ENTRIES PROVIDED ::
════════

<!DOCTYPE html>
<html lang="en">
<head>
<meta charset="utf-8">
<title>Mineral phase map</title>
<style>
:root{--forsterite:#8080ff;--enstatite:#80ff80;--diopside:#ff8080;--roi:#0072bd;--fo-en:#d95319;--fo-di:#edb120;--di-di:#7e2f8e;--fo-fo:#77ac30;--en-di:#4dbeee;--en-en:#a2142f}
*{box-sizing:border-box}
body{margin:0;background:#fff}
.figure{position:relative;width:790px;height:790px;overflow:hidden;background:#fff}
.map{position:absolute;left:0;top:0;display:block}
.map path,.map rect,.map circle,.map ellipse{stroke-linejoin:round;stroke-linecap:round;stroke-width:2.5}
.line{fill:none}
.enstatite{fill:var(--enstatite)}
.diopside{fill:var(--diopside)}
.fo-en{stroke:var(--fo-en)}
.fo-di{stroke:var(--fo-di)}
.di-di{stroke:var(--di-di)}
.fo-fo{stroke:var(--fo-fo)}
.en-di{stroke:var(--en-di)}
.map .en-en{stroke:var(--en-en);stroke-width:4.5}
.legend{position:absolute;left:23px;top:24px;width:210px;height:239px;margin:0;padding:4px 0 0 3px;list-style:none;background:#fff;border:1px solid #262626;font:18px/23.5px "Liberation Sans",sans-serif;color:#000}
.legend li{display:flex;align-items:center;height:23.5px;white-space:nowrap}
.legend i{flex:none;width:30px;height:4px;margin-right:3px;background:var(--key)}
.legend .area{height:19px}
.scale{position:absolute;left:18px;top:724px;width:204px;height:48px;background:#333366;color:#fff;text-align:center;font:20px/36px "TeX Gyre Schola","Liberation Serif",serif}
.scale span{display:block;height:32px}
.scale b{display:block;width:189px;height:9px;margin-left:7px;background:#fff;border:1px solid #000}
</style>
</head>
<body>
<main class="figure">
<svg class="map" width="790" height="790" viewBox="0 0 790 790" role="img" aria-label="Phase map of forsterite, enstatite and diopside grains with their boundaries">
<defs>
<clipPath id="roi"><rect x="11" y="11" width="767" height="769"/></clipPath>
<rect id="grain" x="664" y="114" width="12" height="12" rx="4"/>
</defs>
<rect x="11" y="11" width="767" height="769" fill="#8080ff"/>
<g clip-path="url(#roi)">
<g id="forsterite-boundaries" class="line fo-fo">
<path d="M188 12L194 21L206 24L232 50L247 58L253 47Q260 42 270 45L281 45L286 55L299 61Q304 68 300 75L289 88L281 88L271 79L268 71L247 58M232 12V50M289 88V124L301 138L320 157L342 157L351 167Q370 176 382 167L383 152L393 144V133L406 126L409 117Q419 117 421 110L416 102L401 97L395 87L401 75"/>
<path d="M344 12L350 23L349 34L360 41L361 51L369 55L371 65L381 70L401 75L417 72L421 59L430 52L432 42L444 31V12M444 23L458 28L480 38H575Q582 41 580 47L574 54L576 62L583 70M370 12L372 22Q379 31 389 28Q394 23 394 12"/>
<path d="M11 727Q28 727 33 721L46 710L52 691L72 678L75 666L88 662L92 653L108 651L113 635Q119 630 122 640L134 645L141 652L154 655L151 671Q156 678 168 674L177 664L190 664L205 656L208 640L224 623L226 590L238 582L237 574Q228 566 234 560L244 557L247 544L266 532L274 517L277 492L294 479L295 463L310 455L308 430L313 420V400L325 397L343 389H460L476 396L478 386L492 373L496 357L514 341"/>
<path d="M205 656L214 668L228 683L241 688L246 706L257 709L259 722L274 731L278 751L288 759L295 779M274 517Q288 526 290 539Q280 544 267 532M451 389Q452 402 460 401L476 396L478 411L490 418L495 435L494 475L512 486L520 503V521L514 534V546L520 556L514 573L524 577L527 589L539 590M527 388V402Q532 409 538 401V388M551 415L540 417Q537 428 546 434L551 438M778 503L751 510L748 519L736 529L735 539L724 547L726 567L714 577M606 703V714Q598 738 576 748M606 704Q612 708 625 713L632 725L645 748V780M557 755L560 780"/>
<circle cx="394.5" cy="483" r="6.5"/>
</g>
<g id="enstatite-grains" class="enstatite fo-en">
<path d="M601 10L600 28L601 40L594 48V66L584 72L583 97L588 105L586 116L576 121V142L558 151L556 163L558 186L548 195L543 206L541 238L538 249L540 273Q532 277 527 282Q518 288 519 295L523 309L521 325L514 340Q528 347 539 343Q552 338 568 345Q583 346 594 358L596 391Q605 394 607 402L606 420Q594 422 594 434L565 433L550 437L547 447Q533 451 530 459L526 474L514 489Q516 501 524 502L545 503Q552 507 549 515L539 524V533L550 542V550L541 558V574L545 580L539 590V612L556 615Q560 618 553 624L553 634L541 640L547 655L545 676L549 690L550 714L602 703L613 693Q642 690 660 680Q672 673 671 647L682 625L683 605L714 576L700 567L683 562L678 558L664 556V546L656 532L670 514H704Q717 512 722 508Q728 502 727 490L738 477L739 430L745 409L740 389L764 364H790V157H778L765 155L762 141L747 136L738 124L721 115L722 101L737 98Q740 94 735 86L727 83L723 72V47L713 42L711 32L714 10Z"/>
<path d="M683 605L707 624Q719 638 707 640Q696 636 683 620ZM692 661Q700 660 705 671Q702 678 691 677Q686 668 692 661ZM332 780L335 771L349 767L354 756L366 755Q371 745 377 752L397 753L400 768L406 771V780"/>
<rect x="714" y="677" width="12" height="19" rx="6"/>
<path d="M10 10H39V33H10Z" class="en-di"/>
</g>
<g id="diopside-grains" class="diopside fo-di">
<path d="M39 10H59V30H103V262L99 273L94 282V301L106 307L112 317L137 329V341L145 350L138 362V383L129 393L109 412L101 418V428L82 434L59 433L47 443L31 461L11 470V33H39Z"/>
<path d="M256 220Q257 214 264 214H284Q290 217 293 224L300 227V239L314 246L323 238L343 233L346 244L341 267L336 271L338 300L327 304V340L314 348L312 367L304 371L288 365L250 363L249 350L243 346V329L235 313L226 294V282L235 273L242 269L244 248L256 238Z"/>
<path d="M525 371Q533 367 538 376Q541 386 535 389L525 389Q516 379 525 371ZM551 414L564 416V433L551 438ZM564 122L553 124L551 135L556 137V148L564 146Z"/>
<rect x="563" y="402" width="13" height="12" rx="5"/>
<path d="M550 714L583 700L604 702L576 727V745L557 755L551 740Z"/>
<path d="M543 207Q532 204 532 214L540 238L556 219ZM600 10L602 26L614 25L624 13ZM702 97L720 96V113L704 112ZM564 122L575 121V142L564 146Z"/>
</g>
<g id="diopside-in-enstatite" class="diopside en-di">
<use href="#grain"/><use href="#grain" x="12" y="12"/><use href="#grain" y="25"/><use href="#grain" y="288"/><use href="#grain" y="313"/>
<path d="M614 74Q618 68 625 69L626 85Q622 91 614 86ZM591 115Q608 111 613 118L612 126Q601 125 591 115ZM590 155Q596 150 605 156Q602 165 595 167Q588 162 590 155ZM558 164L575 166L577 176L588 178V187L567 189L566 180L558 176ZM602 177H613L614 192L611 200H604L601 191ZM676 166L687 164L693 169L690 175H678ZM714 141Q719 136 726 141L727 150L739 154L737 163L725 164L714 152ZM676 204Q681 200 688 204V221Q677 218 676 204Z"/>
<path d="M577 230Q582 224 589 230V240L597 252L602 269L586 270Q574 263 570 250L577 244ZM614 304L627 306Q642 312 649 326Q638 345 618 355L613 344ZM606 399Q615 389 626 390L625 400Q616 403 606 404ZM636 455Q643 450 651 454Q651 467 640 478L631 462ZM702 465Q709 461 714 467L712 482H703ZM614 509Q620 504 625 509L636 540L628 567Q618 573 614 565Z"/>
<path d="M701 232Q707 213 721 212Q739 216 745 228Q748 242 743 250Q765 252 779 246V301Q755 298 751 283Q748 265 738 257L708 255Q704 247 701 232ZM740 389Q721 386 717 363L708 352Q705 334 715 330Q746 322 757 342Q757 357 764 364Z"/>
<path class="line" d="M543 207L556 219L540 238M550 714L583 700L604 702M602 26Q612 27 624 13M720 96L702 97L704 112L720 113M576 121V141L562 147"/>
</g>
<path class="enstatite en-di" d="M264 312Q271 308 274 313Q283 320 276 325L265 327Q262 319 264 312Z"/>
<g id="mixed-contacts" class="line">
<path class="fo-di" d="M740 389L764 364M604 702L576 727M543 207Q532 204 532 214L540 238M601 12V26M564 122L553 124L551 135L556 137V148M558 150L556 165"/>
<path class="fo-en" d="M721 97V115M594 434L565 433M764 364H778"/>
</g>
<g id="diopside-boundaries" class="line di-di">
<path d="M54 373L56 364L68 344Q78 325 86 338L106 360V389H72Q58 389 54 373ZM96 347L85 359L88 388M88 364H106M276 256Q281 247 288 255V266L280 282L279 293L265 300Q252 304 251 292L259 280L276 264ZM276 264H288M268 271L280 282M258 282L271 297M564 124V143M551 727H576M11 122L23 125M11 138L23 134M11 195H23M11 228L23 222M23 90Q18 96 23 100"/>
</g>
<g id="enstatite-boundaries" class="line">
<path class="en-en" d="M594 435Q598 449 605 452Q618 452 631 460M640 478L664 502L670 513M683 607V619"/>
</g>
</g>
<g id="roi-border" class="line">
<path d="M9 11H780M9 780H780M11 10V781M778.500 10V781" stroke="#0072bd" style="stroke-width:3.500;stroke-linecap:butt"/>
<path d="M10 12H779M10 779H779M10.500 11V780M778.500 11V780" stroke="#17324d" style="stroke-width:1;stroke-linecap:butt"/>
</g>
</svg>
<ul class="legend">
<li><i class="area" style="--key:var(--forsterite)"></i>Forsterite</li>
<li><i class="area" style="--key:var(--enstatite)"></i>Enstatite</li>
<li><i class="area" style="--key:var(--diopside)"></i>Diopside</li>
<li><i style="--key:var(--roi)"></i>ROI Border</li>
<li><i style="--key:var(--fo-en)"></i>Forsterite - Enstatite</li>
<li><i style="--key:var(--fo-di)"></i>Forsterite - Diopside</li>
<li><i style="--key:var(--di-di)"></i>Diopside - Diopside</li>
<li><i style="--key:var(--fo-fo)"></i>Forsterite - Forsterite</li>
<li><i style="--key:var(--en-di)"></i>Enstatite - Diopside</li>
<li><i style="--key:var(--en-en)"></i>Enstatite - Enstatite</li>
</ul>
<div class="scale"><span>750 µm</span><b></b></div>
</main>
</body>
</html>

════════

Where a line in the records above contains the string "margin", return that line.

body{margin:0;background:#fff}
.legend{position:absolute;left:23px;top:24px;width:210px;height:239px;margin:0;padding:4px 0 0 3px;list-style:none;background:#fff;border:1px solid #262626;font:18px/23.5px "Liberation Sans",sans-serif;color:#000}
.legend i{flex:none;width:30px;height:4px;margin-right:3px;background:var(--key)}
.scale b{display:block;width:189px;height:9px;margin-left:7px;background:#fff;border:1px solid #000}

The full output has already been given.